* **Data shown**:
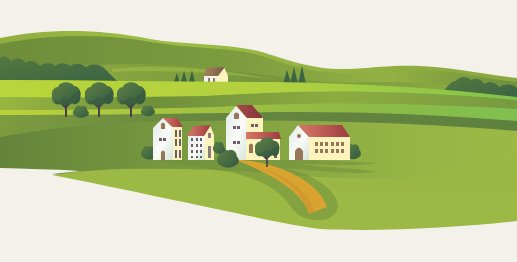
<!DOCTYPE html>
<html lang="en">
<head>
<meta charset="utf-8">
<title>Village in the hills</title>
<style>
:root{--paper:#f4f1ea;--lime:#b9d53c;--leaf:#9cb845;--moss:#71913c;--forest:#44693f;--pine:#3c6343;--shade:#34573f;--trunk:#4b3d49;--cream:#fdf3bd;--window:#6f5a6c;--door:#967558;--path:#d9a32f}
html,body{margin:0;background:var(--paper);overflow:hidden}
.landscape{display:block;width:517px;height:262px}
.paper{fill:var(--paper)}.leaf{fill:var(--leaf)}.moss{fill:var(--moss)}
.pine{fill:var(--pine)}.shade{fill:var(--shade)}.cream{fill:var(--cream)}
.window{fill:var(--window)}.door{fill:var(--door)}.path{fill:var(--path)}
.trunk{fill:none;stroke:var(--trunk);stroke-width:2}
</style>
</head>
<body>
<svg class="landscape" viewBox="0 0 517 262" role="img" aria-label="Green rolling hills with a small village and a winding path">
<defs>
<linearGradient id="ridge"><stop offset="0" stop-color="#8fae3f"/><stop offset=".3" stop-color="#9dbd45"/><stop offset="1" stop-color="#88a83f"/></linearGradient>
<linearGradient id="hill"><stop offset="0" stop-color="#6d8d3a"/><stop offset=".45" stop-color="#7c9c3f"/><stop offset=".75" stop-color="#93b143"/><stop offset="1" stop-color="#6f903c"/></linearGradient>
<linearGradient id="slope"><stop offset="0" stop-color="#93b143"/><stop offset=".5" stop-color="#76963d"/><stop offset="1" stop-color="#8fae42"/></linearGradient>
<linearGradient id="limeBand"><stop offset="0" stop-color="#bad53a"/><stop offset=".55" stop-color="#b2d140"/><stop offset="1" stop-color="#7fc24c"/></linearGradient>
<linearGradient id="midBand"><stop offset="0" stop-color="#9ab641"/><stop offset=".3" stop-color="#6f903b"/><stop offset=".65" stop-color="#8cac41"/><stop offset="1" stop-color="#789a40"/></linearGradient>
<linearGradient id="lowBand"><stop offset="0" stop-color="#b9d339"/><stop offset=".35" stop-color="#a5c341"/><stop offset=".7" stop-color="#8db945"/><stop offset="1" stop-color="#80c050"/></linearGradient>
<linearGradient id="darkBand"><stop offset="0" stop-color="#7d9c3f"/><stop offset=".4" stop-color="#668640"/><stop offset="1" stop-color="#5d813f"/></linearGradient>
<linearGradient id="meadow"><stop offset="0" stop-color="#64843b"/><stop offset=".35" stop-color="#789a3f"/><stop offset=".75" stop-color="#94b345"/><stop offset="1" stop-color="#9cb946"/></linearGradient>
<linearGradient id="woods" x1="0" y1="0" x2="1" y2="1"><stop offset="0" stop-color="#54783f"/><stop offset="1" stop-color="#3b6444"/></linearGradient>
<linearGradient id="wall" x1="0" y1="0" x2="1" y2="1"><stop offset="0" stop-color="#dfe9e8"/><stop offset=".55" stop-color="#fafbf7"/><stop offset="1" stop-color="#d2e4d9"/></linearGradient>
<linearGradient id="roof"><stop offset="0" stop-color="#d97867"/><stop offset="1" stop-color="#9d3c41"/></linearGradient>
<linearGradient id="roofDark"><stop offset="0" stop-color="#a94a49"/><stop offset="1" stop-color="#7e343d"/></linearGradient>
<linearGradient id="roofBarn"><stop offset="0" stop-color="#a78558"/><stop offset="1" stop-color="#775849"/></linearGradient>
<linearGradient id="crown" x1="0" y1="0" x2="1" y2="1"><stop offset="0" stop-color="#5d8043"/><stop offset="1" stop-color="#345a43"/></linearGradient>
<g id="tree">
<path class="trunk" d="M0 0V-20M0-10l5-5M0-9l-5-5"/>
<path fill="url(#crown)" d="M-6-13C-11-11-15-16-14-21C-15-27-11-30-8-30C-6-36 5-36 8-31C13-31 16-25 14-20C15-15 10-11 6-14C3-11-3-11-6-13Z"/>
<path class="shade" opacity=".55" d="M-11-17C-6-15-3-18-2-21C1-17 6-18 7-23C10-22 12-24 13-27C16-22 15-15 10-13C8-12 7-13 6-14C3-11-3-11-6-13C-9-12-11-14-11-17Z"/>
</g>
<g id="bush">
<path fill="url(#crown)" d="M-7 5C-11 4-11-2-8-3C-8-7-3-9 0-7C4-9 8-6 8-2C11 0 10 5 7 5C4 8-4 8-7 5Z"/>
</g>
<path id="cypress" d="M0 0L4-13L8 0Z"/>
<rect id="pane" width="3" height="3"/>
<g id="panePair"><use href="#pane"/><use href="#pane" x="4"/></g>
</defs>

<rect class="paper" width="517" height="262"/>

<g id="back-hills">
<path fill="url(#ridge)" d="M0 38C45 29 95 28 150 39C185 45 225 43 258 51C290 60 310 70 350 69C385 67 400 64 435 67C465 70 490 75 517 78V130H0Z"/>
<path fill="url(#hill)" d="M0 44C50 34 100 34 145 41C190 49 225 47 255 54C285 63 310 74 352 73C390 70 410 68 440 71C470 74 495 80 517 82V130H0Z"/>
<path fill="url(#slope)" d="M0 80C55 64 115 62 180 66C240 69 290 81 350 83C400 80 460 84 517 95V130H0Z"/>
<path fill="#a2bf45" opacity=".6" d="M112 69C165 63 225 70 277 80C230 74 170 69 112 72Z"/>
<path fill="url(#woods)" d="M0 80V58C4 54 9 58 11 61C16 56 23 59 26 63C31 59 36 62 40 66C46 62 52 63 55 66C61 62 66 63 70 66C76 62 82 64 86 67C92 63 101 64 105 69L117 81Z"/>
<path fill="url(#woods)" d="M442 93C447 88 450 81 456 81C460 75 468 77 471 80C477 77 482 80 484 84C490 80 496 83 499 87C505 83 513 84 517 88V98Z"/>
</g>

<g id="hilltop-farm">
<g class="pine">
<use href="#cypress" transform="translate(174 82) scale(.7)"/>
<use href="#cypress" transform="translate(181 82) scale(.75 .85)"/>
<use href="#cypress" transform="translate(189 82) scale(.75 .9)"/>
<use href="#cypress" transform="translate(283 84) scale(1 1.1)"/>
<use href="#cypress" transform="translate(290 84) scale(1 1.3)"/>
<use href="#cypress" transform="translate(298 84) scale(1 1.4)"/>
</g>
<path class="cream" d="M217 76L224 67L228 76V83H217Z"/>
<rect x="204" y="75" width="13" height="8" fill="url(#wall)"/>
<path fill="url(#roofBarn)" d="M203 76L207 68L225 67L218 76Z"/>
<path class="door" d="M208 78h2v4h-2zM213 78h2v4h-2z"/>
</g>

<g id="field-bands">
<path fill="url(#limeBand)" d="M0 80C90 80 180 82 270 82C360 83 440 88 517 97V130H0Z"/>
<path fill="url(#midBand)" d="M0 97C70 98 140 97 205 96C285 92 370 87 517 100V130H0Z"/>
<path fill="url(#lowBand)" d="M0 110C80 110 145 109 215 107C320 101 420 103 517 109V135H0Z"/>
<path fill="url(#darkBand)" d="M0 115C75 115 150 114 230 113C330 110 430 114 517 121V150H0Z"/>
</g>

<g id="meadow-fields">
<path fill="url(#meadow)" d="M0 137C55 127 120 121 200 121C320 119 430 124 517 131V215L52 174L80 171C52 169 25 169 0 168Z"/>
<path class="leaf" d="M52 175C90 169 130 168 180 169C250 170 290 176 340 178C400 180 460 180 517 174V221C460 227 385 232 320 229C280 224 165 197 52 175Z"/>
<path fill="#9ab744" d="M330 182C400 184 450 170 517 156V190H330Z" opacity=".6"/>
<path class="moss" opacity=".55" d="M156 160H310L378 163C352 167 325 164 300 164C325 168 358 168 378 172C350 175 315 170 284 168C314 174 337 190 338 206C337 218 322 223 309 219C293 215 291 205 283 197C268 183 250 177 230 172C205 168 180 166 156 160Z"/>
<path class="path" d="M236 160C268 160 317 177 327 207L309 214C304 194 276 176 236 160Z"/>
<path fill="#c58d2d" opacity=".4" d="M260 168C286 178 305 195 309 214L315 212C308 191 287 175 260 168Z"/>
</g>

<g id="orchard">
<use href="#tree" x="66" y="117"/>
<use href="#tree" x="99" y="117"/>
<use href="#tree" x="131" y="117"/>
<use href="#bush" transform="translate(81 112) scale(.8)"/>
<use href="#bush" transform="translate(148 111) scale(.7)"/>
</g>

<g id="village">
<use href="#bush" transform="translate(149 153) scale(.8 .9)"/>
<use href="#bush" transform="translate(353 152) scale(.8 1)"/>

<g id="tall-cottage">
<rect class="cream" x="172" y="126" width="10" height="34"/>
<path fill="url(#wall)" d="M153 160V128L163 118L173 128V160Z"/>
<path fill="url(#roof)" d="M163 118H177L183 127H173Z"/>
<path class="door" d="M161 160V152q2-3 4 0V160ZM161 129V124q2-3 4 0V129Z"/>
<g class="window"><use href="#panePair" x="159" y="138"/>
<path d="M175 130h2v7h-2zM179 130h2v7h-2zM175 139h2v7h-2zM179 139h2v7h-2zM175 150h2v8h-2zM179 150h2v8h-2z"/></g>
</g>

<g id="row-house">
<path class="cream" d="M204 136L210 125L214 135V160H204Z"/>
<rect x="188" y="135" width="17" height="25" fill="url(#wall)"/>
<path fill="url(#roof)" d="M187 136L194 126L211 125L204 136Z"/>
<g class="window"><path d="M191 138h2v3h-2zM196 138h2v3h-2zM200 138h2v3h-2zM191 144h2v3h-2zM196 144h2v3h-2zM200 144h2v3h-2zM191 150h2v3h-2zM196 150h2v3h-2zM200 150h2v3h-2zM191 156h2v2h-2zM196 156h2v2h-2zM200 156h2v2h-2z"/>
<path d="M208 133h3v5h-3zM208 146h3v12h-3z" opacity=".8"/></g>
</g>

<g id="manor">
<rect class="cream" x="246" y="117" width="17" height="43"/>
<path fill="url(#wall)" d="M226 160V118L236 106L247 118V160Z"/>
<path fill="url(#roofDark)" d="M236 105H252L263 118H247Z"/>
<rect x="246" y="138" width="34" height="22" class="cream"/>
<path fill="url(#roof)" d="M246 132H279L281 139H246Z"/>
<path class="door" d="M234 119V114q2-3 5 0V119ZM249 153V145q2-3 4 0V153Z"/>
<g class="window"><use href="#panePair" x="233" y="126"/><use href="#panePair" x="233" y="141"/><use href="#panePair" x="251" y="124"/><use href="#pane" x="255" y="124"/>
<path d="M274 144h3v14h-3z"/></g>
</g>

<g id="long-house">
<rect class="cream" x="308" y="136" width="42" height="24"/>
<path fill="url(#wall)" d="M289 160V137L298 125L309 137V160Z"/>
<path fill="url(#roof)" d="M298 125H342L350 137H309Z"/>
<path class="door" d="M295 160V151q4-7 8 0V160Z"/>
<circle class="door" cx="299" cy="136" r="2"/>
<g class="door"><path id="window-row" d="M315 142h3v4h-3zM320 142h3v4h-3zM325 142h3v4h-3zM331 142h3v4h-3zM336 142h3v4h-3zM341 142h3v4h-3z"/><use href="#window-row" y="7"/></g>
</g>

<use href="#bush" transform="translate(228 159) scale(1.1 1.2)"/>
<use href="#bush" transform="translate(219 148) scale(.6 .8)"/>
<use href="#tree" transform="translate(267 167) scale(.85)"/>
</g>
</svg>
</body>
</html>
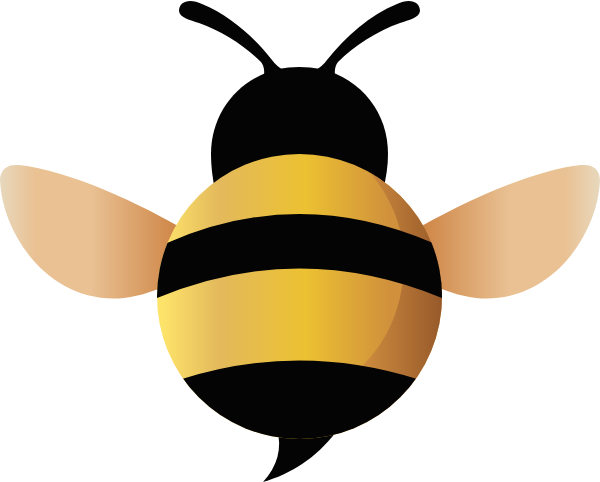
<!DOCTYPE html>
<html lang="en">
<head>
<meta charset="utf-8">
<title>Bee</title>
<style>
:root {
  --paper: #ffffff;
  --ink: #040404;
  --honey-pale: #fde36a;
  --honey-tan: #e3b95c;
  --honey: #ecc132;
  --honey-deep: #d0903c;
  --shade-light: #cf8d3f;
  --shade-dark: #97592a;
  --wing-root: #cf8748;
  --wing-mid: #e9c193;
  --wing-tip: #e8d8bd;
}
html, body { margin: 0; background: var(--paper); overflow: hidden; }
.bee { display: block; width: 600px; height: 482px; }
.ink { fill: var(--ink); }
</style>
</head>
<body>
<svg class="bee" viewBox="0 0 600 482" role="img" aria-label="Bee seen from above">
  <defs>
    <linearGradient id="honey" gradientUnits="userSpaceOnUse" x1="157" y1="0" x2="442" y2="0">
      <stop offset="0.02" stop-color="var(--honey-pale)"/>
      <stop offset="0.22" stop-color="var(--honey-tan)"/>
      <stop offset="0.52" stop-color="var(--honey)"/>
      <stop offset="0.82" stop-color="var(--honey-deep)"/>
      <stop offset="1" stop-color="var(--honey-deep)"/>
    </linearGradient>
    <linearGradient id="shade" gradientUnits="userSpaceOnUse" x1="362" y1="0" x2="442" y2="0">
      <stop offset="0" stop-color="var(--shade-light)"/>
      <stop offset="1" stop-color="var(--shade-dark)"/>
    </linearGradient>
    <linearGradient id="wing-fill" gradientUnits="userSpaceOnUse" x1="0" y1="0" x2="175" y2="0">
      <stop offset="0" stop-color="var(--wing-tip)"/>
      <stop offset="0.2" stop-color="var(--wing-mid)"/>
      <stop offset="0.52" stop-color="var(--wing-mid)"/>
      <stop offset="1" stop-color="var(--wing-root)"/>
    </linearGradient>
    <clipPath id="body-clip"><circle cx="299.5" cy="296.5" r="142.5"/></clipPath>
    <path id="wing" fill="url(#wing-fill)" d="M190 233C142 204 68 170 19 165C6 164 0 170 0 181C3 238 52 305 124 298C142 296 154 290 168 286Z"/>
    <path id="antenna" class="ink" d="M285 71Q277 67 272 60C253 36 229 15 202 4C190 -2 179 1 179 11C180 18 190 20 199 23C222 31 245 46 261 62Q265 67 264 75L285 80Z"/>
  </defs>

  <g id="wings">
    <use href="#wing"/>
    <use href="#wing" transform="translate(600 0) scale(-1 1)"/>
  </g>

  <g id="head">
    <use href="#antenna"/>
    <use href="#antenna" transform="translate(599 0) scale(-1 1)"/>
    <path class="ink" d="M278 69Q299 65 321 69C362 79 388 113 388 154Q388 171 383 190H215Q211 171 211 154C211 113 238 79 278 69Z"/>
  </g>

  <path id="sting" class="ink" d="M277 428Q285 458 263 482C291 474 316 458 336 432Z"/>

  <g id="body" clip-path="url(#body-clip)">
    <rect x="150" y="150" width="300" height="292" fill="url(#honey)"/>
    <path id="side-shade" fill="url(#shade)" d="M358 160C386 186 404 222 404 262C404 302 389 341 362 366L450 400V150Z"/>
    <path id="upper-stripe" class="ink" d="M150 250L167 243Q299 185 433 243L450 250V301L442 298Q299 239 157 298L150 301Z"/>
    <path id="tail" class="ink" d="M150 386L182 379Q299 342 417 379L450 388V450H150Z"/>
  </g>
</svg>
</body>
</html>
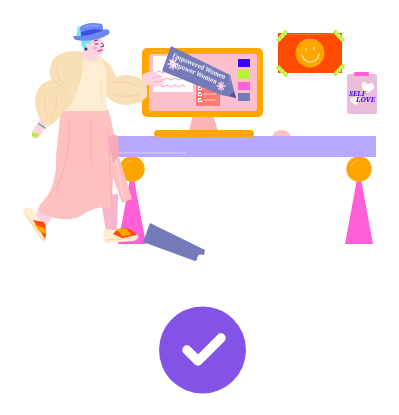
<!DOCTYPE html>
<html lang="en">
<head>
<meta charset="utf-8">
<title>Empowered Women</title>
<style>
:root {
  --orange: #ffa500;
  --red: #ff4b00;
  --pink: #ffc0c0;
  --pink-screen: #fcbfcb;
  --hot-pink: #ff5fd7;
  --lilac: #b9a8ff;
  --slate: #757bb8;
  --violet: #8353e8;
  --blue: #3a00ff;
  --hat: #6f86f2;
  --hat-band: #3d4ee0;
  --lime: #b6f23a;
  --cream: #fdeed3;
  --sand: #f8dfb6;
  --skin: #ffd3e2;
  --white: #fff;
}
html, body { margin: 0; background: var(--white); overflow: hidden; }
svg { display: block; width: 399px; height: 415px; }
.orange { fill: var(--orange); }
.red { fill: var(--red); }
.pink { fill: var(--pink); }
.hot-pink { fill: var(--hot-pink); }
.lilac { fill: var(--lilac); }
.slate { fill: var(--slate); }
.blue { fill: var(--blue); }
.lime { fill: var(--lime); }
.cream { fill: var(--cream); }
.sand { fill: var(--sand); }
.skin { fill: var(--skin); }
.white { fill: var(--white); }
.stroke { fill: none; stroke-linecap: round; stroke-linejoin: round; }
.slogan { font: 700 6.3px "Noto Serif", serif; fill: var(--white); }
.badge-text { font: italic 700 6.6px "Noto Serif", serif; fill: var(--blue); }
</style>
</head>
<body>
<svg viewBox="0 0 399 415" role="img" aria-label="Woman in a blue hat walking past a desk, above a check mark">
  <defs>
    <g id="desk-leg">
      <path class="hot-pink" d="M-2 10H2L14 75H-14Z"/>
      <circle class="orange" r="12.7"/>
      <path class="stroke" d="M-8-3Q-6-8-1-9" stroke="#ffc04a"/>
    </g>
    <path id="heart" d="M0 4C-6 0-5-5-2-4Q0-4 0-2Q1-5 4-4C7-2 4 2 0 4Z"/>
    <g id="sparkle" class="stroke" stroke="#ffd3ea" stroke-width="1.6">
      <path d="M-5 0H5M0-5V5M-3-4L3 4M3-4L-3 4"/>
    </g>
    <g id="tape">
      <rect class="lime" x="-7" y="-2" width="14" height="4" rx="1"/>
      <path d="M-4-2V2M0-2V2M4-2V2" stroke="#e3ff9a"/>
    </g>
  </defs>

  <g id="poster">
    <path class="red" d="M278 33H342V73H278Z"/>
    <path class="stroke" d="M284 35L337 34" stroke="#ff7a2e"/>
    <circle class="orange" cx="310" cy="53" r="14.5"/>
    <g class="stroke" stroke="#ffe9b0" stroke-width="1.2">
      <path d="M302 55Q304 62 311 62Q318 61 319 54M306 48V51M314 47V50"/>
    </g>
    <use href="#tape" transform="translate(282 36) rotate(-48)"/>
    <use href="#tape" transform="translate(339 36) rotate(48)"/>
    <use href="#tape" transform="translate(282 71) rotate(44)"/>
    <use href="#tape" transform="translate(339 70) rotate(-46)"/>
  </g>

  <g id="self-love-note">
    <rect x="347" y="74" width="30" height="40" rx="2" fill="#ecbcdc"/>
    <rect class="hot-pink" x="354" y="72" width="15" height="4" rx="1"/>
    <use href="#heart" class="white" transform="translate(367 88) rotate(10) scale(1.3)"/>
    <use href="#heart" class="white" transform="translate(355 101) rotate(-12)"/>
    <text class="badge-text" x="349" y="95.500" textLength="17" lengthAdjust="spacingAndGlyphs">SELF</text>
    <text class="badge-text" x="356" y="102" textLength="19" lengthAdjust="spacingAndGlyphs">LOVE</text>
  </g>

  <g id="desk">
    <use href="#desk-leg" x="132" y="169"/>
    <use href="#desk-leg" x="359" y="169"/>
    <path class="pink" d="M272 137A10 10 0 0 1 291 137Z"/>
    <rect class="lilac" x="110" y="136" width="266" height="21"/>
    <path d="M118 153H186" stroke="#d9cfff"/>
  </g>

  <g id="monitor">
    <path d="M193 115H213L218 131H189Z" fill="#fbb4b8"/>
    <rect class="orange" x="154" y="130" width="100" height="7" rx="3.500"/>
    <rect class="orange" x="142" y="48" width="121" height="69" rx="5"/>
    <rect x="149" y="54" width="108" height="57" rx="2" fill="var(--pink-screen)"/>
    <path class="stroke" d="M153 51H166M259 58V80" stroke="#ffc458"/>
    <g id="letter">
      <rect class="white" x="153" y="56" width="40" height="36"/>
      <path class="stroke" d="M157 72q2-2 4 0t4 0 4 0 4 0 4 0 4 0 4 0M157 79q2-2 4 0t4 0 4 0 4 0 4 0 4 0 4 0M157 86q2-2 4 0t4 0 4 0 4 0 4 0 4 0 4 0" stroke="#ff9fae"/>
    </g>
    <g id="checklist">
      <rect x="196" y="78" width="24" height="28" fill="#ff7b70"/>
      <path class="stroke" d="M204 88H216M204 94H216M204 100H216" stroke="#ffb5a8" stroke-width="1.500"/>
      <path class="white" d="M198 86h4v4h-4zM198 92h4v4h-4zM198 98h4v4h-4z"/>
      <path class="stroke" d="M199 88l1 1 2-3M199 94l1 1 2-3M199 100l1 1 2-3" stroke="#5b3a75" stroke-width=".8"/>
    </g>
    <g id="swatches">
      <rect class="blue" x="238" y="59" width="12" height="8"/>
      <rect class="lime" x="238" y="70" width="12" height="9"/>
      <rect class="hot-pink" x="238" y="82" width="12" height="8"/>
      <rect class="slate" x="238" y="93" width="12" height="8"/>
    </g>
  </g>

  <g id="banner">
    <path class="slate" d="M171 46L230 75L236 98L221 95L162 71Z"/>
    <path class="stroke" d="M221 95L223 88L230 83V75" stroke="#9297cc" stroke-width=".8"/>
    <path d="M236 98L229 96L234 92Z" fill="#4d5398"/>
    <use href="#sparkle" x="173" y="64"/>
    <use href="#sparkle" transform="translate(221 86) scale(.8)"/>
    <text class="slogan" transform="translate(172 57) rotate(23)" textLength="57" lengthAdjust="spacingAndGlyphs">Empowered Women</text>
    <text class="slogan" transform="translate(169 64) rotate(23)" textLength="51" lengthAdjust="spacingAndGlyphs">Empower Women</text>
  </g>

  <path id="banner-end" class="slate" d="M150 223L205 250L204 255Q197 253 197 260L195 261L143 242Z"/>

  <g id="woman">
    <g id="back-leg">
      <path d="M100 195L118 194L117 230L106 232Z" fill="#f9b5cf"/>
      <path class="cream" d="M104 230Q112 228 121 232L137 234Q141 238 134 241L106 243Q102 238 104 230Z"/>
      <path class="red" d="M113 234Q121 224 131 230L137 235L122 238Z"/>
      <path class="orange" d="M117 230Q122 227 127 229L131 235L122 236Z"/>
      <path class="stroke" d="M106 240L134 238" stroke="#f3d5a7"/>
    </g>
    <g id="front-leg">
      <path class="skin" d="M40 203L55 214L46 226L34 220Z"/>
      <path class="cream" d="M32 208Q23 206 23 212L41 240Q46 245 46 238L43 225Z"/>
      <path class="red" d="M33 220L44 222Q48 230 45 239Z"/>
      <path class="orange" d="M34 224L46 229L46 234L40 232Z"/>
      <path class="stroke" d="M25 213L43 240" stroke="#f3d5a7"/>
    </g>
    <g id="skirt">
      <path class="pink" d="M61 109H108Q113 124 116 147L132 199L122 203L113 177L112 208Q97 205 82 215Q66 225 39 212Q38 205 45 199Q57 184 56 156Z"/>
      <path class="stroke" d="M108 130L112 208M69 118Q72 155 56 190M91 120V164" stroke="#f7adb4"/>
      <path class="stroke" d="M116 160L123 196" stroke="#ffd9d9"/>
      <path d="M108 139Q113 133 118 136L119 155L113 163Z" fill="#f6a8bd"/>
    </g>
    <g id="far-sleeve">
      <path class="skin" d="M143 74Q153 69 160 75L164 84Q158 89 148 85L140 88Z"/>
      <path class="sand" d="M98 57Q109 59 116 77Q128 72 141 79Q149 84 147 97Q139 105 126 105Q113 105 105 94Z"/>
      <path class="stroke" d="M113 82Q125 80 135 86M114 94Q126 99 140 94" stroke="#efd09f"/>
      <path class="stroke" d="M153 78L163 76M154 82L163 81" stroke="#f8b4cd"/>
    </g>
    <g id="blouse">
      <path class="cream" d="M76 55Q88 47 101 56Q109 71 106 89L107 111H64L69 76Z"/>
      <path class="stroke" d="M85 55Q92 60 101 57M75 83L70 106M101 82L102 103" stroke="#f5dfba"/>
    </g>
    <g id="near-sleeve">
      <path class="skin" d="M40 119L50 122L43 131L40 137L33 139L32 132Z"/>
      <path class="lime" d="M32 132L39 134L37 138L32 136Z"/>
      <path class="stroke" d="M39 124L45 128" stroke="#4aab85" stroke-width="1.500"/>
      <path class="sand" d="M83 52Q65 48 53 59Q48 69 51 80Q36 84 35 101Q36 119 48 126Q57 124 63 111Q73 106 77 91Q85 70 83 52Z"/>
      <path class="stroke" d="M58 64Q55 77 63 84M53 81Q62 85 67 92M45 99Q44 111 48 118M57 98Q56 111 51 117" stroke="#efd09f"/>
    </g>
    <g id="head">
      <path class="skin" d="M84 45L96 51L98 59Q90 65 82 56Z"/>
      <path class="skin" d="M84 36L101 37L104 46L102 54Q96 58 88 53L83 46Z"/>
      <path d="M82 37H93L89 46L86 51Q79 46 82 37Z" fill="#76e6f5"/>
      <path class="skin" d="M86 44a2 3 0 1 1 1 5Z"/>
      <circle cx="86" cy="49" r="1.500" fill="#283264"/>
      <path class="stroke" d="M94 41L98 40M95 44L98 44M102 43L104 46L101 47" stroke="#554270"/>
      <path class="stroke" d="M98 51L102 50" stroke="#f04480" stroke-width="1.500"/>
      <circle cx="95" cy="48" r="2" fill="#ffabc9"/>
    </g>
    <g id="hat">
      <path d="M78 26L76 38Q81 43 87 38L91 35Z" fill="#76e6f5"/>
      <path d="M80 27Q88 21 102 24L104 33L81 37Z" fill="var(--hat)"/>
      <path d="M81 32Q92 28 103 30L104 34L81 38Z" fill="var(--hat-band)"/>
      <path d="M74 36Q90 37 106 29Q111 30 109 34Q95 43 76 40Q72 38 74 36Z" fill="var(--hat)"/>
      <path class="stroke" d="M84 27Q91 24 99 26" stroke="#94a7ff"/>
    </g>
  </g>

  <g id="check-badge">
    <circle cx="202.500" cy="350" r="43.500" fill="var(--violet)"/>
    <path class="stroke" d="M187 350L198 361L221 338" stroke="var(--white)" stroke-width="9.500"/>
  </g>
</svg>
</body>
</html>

* **The task**:
Could you show every line of the listing that holds the string "badge"?

* **Solution below**:
.badge-text { font: italic 700 6.6px "Noto Serif", serif; fill: var(--blue); }
    <text class="badge-text" x="349" y="95.500" textLength="17" lengthAdjust="spacingAndGlyphs">SELF</text>
    <text class="badge-text" x="356" y="102" textLength="19" lengthAdjust="spacingAndGlyphs">LOVE</text>
  <g id="check-badge">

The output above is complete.